8. How early in the spring do the eave swallows begin to make their nests? Where and by what means do they get the material for nest building? Are there a number of nests usually grouped together?
9. Describe the eave swallow's egg. Where do the parents sit when feeding the young? What is the note of the eave swallow?
10. What are the differences between the barn and the eave swallow in color and shape of tail?
11. Where does the barn swallow place its nest? What is the shape of the nest? Of what material is it made?
12. What is the color of the eggs? Describe the feeding of the young and the sounds made by them and their parents. Do both parents work together to build the nest and feed the young?
13. Is there usually more than one nest in the same locality? When the young swallows are large enough to leave the nest, describe how the parents continue to care for them.
14. Have you ever heard the barn swallows sing? Describe their conversational notes.
15. When do the barn swallows migrate and where do they go during the winter? How can you distinguish the barn swallow from the eave swallow?
16. Where do the bank swallows build? What sort of soil do they choose?
17. How does a bank look which is tenanted by these birds?
18. How far do the bank swallows tunnel into the earth? What is the diameter of one of these tunnels? Do they extend straight or do they rise or deflect?
19. With what tools is the tunnel excavated? Where is the nest situated in the tunnel and how is it lined?
20. How can you distinguish this species from the barn and eave and tree swallows? At what time do the bank swallows leave us for migration south?
A tree swallow.
Photo by George Fiske, Jr.
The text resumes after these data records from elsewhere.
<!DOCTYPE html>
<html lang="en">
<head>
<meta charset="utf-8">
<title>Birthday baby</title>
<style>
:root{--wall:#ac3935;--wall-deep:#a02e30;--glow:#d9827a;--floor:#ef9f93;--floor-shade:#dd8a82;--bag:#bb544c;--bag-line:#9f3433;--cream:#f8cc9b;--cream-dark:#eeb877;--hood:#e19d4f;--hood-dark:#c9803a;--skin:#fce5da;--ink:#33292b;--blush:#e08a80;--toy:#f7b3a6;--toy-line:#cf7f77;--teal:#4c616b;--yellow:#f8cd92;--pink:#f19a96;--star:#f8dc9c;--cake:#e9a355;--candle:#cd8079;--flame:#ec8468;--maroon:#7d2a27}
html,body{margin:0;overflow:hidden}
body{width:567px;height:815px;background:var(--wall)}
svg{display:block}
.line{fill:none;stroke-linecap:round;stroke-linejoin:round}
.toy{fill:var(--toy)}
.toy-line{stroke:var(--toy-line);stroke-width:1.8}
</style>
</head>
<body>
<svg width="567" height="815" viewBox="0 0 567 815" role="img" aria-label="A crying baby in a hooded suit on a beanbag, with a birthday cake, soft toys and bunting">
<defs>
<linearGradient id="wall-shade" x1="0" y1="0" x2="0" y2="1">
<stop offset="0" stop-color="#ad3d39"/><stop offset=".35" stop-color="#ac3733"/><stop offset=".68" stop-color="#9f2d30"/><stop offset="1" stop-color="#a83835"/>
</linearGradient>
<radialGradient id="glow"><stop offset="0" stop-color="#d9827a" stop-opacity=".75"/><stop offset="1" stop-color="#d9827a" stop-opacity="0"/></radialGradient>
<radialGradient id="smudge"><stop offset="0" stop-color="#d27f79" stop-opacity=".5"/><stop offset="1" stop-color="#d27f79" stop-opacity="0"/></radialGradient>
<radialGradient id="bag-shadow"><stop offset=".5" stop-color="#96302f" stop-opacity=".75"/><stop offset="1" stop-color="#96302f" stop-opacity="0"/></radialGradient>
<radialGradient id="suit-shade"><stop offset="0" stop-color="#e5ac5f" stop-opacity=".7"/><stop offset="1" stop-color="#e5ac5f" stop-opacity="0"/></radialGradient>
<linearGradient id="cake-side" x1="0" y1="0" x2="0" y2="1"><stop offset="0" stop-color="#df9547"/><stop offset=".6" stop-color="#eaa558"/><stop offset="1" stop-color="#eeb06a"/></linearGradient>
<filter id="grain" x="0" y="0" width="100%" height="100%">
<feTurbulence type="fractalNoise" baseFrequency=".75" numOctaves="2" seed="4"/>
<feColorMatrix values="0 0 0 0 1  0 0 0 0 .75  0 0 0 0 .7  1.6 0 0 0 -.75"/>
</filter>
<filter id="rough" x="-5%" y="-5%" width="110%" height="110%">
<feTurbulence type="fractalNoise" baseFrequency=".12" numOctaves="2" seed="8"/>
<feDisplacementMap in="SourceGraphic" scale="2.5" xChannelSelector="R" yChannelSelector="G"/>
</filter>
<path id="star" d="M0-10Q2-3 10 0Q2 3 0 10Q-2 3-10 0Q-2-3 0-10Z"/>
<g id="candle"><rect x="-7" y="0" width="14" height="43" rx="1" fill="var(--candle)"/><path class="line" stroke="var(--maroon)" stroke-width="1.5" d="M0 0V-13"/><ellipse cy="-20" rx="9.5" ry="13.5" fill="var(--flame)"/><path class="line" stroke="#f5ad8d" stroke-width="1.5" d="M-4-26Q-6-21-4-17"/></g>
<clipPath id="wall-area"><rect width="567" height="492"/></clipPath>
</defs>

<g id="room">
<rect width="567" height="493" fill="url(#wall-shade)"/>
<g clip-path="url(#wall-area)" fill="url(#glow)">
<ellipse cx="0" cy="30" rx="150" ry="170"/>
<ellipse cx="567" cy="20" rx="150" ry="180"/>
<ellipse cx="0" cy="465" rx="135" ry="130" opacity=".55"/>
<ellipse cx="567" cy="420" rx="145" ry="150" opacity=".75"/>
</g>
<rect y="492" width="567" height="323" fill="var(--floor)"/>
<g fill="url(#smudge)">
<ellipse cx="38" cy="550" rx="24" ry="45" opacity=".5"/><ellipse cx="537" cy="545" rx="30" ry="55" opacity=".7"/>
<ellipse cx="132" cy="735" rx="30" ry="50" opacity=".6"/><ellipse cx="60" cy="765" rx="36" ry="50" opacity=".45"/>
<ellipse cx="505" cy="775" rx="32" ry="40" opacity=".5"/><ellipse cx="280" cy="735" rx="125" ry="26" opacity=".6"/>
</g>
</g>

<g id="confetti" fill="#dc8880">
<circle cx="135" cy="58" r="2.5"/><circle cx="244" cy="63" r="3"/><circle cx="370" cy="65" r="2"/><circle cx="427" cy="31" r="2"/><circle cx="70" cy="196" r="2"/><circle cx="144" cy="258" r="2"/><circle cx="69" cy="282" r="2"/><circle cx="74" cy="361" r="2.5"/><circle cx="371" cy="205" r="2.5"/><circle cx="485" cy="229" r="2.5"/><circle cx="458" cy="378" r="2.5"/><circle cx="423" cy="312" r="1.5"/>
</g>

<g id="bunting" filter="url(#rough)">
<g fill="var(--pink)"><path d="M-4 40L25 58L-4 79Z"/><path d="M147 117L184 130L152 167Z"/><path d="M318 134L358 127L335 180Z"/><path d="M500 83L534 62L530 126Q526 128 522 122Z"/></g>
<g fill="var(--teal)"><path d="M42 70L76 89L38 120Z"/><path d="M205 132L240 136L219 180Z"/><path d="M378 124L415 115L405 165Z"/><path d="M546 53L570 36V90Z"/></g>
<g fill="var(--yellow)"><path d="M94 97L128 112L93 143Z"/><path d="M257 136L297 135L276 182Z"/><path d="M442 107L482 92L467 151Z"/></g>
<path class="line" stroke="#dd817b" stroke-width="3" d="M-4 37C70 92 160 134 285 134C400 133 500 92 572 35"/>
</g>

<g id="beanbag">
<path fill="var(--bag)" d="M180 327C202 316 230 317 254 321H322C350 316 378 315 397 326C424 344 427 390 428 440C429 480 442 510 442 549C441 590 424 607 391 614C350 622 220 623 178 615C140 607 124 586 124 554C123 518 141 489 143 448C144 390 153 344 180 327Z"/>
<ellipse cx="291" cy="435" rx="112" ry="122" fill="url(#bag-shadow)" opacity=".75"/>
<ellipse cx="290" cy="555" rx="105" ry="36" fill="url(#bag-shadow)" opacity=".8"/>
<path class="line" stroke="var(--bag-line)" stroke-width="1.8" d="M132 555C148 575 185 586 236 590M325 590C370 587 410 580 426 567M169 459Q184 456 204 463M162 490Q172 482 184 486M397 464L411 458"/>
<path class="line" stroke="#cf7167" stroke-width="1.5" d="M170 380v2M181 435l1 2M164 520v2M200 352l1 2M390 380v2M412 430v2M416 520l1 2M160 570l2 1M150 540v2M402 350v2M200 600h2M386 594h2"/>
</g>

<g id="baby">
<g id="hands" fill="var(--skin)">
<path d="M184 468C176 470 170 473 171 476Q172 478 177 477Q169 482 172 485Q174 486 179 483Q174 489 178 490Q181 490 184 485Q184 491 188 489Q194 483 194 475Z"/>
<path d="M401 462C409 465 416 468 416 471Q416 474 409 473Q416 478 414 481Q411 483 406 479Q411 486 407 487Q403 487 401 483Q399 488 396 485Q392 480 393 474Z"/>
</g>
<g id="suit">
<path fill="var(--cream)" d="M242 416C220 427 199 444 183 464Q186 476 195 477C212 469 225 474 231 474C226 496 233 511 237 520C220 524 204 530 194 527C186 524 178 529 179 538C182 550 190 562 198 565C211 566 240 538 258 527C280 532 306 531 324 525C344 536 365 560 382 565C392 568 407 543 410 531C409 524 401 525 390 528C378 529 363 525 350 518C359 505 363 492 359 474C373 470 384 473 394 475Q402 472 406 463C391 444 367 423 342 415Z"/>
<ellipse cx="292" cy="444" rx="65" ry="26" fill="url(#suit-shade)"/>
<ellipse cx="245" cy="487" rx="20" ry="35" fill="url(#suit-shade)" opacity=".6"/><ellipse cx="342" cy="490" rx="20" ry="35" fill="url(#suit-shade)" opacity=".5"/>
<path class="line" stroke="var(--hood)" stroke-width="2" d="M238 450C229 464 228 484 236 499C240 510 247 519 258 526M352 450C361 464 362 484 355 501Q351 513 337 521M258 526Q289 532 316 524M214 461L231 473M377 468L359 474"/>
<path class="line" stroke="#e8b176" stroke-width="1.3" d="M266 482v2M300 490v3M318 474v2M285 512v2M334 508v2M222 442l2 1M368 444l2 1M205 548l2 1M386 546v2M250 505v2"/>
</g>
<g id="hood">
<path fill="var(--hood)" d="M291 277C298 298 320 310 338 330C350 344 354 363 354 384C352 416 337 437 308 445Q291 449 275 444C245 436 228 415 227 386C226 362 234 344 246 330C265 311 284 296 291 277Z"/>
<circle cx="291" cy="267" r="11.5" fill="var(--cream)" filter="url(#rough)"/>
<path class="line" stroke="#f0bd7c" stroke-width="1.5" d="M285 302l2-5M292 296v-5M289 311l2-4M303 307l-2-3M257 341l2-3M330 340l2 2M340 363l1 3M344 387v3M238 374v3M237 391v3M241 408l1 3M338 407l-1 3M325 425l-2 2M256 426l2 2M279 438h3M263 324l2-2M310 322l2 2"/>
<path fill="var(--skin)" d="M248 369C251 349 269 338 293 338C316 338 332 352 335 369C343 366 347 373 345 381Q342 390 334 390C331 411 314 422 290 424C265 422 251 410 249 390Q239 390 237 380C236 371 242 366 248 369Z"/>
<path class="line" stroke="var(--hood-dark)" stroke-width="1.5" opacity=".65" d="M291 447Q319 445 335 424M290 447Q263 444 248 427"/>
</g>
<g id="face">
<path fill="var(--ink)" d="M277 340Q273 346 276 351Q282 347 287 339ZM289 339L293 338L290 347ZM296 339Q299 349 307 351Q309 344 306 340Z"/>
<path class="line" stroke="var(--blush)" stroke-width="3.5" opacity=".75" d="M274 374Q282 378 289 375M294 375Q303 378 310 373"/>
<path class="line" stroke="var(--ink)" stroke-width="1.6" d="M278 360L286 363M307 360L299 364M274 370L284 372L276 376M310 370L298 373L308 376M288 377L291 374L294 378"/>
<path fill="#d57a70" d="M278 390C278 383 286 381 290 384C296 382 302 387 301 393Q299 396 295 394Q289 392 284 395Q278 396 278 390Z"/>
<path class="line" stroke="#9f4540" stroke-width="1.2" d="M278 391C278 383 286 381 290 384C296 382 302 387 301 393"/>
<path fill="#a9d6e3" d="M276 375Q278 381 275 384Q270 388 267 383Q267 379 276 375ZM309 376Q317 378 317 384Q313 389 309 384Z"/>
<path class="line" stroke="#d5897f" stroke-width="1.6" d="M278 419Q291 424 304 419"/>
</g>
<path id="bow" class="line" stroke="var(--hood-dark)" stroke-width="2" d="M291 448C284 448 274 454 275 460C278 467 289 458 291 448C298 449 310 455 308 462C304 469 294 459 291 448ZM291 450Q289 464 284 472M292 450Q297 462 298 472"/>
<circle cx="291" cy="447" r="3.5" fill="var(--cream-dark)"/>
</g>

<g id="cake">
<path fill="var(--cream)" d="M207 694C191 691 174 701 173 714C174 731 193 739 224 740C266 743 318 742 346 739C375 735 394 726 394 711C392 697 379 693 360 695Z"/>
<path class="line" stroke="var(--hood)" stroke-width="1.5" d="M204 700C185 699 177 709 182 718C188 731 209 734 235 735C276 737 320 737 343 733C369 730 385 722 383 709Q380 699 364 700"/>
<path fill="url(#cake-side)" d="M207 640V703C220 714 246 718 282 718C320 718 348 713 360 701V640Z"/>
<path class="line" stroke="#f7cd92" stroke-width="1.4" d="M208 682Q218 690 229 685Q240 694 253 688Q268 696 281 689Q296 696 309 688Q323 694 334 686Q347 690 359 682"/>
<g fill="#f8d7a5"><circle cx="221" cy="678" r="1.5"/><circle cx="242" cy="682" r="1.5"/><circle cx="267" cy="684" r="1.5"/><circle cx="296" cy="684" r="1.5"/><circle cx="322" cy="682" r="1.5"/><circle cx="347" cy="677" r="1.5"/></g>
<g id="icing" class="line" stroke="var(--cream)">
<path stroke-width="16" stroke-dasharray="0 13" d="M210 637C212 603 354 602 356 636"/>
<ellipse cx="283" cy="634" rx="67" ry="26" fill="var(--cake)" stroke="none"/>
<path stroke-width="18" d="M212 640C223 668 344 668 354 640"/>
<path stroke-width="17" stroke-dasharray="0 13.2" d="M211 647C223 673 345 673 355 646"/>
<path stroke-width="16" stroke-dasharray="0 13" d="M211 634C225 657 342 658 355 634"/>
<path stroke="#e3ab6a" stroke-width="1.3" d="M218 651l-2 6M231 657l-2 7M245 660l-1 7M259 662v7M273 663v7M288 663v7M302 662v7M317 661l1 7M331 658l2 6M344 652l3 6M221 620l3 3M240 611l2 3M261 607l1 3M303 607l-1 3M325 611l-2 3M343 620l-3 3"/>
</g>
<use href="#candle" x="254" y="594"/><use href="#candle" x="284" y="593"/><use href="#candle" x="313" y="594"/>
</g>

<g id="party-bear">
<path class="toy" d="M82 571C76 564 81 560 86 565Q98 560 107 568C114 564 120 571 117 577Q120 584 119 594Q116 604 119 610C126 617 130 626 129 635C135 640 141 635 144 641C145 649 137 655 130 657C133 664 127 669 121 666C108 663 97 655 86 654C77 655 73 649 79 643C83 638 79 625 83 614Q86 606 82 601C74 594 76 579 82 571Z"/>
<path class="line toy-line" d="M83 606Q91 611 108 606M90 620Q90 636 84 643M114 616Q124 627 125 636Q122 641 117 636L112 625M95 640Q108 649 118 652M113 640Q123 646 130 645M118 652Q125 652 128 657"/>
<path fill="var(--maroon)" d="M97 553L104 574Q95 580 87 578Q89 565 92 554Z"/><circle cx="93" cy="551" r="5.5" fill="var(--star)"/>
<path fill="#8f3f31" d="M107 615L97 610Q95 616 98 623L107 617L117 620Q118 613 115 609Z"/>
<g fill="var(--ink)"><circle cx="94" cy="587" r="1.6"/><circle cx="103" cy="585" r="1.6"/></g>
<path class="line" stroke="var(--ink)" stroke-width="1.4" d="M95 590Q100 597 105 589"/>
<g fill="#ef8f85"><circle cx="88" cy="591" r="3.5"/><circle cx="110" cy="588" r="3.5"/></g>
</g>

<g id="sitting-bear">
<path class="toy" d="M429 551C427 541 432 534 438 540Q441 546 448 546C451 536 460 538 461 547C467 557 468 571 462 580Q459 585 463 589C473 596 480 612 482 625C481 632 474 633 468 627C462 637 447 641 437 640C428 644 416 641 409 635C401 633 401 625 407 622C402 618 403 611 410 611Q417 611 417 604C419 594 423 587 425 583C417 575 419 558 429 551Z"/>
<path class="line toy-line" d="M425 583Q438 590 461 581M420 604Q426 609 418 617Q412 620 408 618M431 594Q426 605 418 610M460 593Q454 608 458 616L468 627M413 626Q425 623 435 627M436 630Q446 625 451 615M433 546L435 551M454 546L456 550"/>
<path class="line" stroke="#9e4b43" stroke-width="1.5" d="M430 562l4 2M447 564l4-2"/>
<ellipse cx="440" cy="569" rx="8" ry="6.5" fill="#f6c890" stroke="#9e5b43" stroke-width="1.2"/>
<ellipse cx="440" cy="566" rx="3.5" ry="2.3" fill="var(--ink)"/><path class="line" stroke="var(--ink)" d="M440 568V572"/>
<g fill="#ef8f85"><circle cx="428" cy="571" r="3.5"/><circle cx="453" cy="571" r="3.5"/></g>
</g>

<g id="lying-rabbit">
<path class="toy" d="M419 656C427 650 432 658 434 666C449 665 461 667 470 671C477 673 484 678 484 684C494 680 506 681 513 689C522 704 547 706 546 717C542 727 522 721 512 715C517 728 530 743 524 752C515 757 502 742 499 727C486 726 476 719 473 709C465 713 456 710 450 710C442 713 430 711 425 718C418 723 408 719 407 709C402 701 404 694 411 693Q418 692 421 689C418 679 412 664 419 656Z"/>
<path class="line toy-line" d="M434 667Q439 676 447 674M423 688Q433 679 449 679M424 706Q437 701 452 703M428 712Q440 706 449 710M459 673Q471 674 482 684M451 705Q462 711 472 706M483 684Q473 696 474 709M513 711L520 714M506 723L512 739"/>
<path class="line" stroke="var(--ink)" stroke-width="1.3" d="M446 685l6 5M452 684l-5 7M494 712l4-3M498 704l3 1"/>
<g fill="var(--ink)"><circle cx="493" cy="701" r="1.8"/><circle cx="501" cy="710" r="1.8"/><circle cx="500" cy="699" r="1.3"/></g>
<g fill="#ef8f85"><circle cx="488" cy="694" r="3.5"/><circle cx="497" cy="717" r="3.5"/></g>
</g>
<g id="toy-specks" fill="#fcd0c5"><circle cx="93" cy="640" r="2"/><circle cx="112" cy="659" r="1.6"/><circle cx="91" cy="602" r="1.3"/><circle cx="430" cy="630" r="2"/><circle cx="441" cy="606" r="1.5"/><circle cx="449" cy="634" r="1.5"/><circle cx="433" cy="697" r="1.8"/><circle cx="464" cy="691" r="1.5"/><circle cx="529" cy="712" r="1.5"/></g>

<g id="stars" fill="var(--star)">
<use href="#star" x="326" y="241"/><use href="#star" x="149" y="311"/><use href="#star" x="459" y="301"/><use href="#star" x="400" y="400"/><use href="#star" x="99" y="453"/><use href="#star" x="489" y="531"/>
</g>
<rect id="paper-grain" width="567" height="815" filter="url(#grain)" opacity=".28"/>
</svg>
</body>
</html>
21. Where does the tree swallow make its nest? How does its nest differ from that of the barn, eave, or bank swallow? When does it begin to build?
22. How can we encourage the tree swallow to build near our houses? Why is the tree swallow a much more desirable bird to have in bird houses than the English sparrow?
23. Describe the peculiar migrating habits of the tree swallow. How can you tell this species from the barn, the eave and the bank swallows?
24. Compare the purple martin with the swallows and describe how it differs in size and color.
25. Where did the martins build their nests before America was civilized? Where do they like to nest now? How do the purple martins benefit us and how can we induce them to come to us?
26. Where do the chimney swifts build their nests? Of what materials is the nest made? What is its shape and how is it supported? Where does the chimney swift get its glue for nest building?
27. Describe how the chimney swifts enter their nesting place at night. Where and how do they perch? Describe the shape of the swift's tail and its use to the bird when roosting.
28. On what does the chimney swift feed and how does it procure this food? Describe how its beak is especially fitted for this?
29. How can you distinguish the chimney swift from the swallows? In what respect does the chimney swift resemble the swallows? In what respects does it differ from them?
Supplementary reading—"Chimney Swifts," Familiar Wild Animals, Lottridge; The Chimney Swifts, Washington Irving; Nestlings of Forest and Marsh, Wheelock, p. 191; "The Eave Swallow" and "The Purple Martin" in The Bird Book, Eckstorm; The Second Bird Book, Miller; True Bird Stories, Miller, p. 118; Our Birds and Their Nestlings, p. 155; A Watcher in the Woods, Sharp, p. 163.